» The problem
Copy out each line of the data that includes the string "wear".

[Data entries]
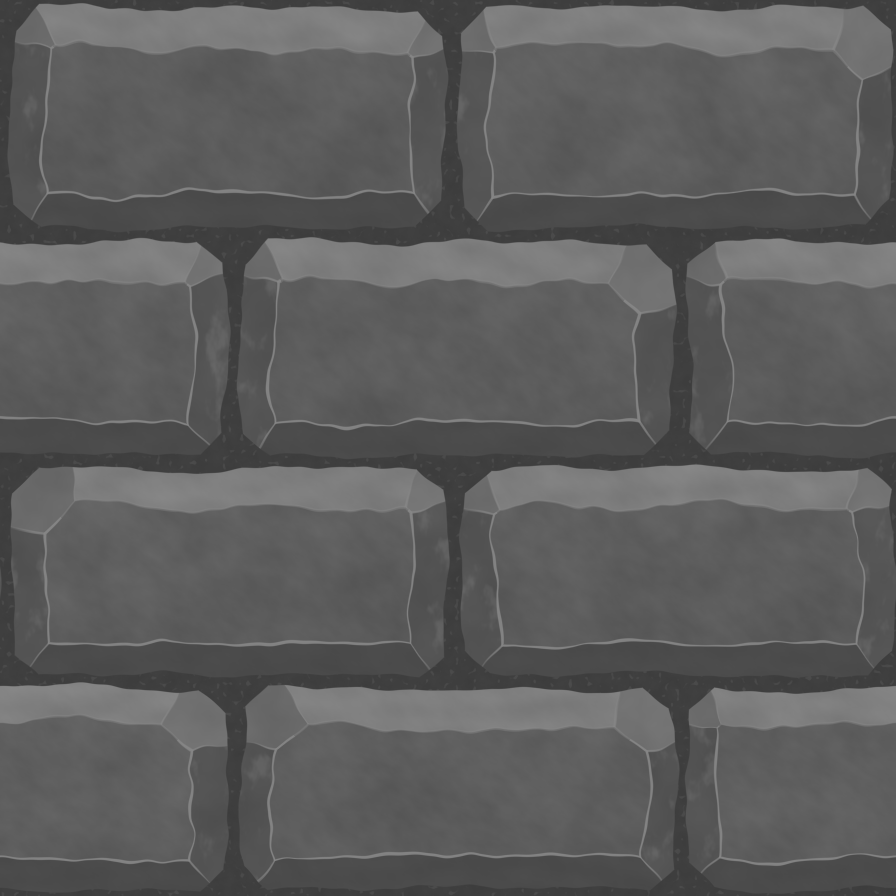
Write a Shadertoy shader that draws this texture.

```glsl
// Grey running-bond wall: four courses of two bevelled stone bricks.
// Each brick is an irregular box with a chipped inner face, shaded bevels
// and pale worn ridges; gradient noise bends the edges and mottles the stone.

const vec2  GRID = vec2(2.0, 4.0);           // bricks across, courses up
const vec2  HALF_SIZE = vec2(0.243, 0.1175); // half extent of a brick
const float JOINT_X = 0.005;                 // offset of the first joint
const float COURSE_SHIFT = 0.256;            // shift of alternate courses
const float COURSE_SAG = 0.016;              // uneven height of the courses
const float CHAMFER = 0.026;                 // cut of the outer corners
const float SIDE_BEVEL = 0.037;
const float TOP_BEVEL = 0.043;
const float BOTTOM_BEVEL = 0.036;
const float RIDGE_WIDTH = 0.0017;            // half width of the worn lines
const float MORTAR = 0.245;
const float FACE = 0.367;
const float TOP_TONE = 0.495;
const float SIDE_TONE = 0.325;
const float BOTTOM_TONE = 0.293;
const float CORNER_TONE = 0.415;
const float RIDGE_TONE = 0.53;

float hash(vec2 p) {
    vec3 q = fract(p.xyx * vec3(0.1031, 0.1030, 0.0973));
    q += dot(q, q.yzx + 33.33);
    return fract((q.x + q.y) * q.z);
}

float corner(vec2 cell, vec2 offset) {
    float angle = 6.2832 * hash(cell);
    return dot(vec2(cos(angle), sin(angle)), offset);
}

// Gradient noise, roughly -0.6 to 0.6
float noise(vec2 p) {
    vec2 i = floor(p), f = p - i;
    vec2 u = f * f * f * (f * (f * 6.0 - 15.0) + 10.0);
    vec2 e = vec2(1.0, 0.0);
    return mix(mix(corner(i, f), corner(i + e, f - e), u.x),
               mix(corner(i + e.yx, f - e.yx), corner(i + e.xx, f - e.xx), u.x), u.y);
}

float fbm(vec2 p) {
    float sum = 0.0, amp = 1.0;
    for (int i = 0; i < 4; i++) {
        sum += amp * noise(p);
        p = mat2(1.6, 1.2, -1.2, 1.6) * p + 7.3;
        amp *= 0.55;
    }
    return sum;
}

// Chiselled edge offset at position t
float wobble(float t, float seed) {
    return 0.011 * noise(vec2(t * 10.0 + seed, seed)) + 0.004 * noise(vec2(t * 34.0, seed + 5.5));
}

float fill(float d) {
    float px = 0.8 / iResolution.y;
    return smoothstep(-px, px, d);
}

float brick(vec2 q, float seed, float mortar) {
    float side = q.x < 0.0 ? 0.0 : 1.0;
    float sideSeed = seed + 11.37 * (side + 1.0);

    // Depth inside the outer edges
    float dx = HALF_SIZE.x + wobble(q.y, sideSeed) - 0.4 * q.y * q.y - abs(q.x);
    float dTop = HALF_SIZE.y + wobble(q.x, seed + 41.3) - q.y;
    float dBottom = HALF_SIZE.y + wobble(q.x, seed + 53.7) + q.y;
    float dy = min(dTop, dBottom);
    float body = min(min(dx, dy), (dx + dy - CHAMFER) * 0.707);

    // Depth inside the flat face, with an occasional large corner chip
    float chip = hash(vec2(sideSeed, 3.0)) > 0.78 ? 0.032 : 0.005;
    float bevelX = SIDE_BEVEL + 0.01 * (hash(vec2(sideSeed, 8.0)) - 0.5);
    float fx = dx - bevelX + wobble(q.y, sideSeed + 71.9);
    float fTop = dTop - TOP_BEVEL + 1.2 * wobble(q.x, seed + 83.1);
    float fBottom = dBottom - BOTTOM_BEVEL + 0.8 * wobble(q.x, seed + 97.7);
    float face = min(min(fx, min(fTop, fBottom)), (fx + fTop - chip) * 0.707);

    // Painted mottling
    vec2 s = q + vec2(seed * 1.7, seed);
    float blotch = fbm(s * 11.0);
    float brush = fbm(mat2(0.8, 0.6, -0.6, 0.8) * s * vec2(32.0, 60.0));
    float top = TOP_TONE + 0.045 * noise(s * vec2(16.0, 38.0)) + 0.012 * brush - 0.25 * (dTop - 0.02);
    float flank = SIDE_TONE + 0.03 * blotch + 0.06 * smoothstep(0.1, 0.7, fbm(s * vec2(34.0, 20.0)));
    float base = BOTTOM_TONE + 0.018 * noise(s * vec2(14.0, 40.0)) + 0.006 * brush;
    float facet = CORNER_TONE + 0.03 * side + 0.035 * blotch;
    float stone = FACE + 0.034 * blotch + 0.014 * brush + 0.12 * q.y + 0.012 * (hash(vec2(seed, 2.0)) - 0.5);

    // Bevels: fans at the upper corners, mitres at the lower ones
    float lean = mix(0.3, 0.65, hash(vec2(sideSeed, 6.0)));
    float topEdge = (-lean * fTop + fx - chip) * 0.9;
    float flankEdge = -0.2 * fx + fTop - chip;
    float mitre = (fx - 0.8 * fBottom) * 0.78;
    float upper = mix(mix(facet, flank, fill(flankEdge)), top, fill(topEdge));
    float lower = mix(flank, base, fill(mitre));
    float tone = q.y > 0.0 ? upper : lower;

    // Worn ridges, thinning away from the face
    float wear = 0.75 + 0.9 * noise(s * 22.0);
    float seam = q.y > 0.0 ? min(abs(topEdge), abs(flankEdge)) : abs(mitre);
    float fade = 1.0 - smoothstep(0.005, 0.05, -face);
    tone = mix(tone, RIDGE_TONE, 0.75 * fade * fill(RIDGE_WIDTH * wear * 0.75 - seam));
    tone = mix(tone, stone, fill(face));
    float strength = fTop < min(fx, fBottom) ? 0.45 : 0.9;
    tone = mix(tone, RIDGE_TONE, strength * fill(RIDGE_WIDTH * wear - abs(face)));
    return mix(mortar, tone, fill(body));
}

void mainImage(out vec4 fragColor, in vec2 fragCoord) {
    vec2 p = fragCoord / iResolution.xy;

    // Running-bond cells; identifiers wrap so the wall tiles
    vec2 wall = p + vec2(-JOINT_X, COURSE_SAG * sin(3.14159 * p.y));
    float row = floor(wall.y * GRID.y);
    wall.x -= COURSE_SHIFT * (1.0 - mod(row, 2.0));
    vec2 cell = vec2(floor(wall.x * GRID.x), row);
    vec2 q = wall - (cell + 0.5) / GRID;
    float seed = 3.7 + 60.0 * hash(mod(cell, GRID) + 4.0);

    // Speckled mortar
    float mortar = MORTAR + 0.012 * fbm(p * 60.0) + 0.045 * smoothstep(0.25, 0.5, noise(p * 150.0));
    fragColor = vec4(vec3(brick(q, seed, mortar)), 1.0);
}
```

» Solution for this exercise
    float wear = 0.75 + 0.9 * noise(s * 22.0);
    tone = mix(tone, RIDGE_TONE, 0.75 * fade * fill(RIDGE_WIDTH * wear * 0.75 - seam));
    tone = mix(tone, RIDGE_TONE, strength * fill(RIDGE_WIDTH * wear - abs(face)));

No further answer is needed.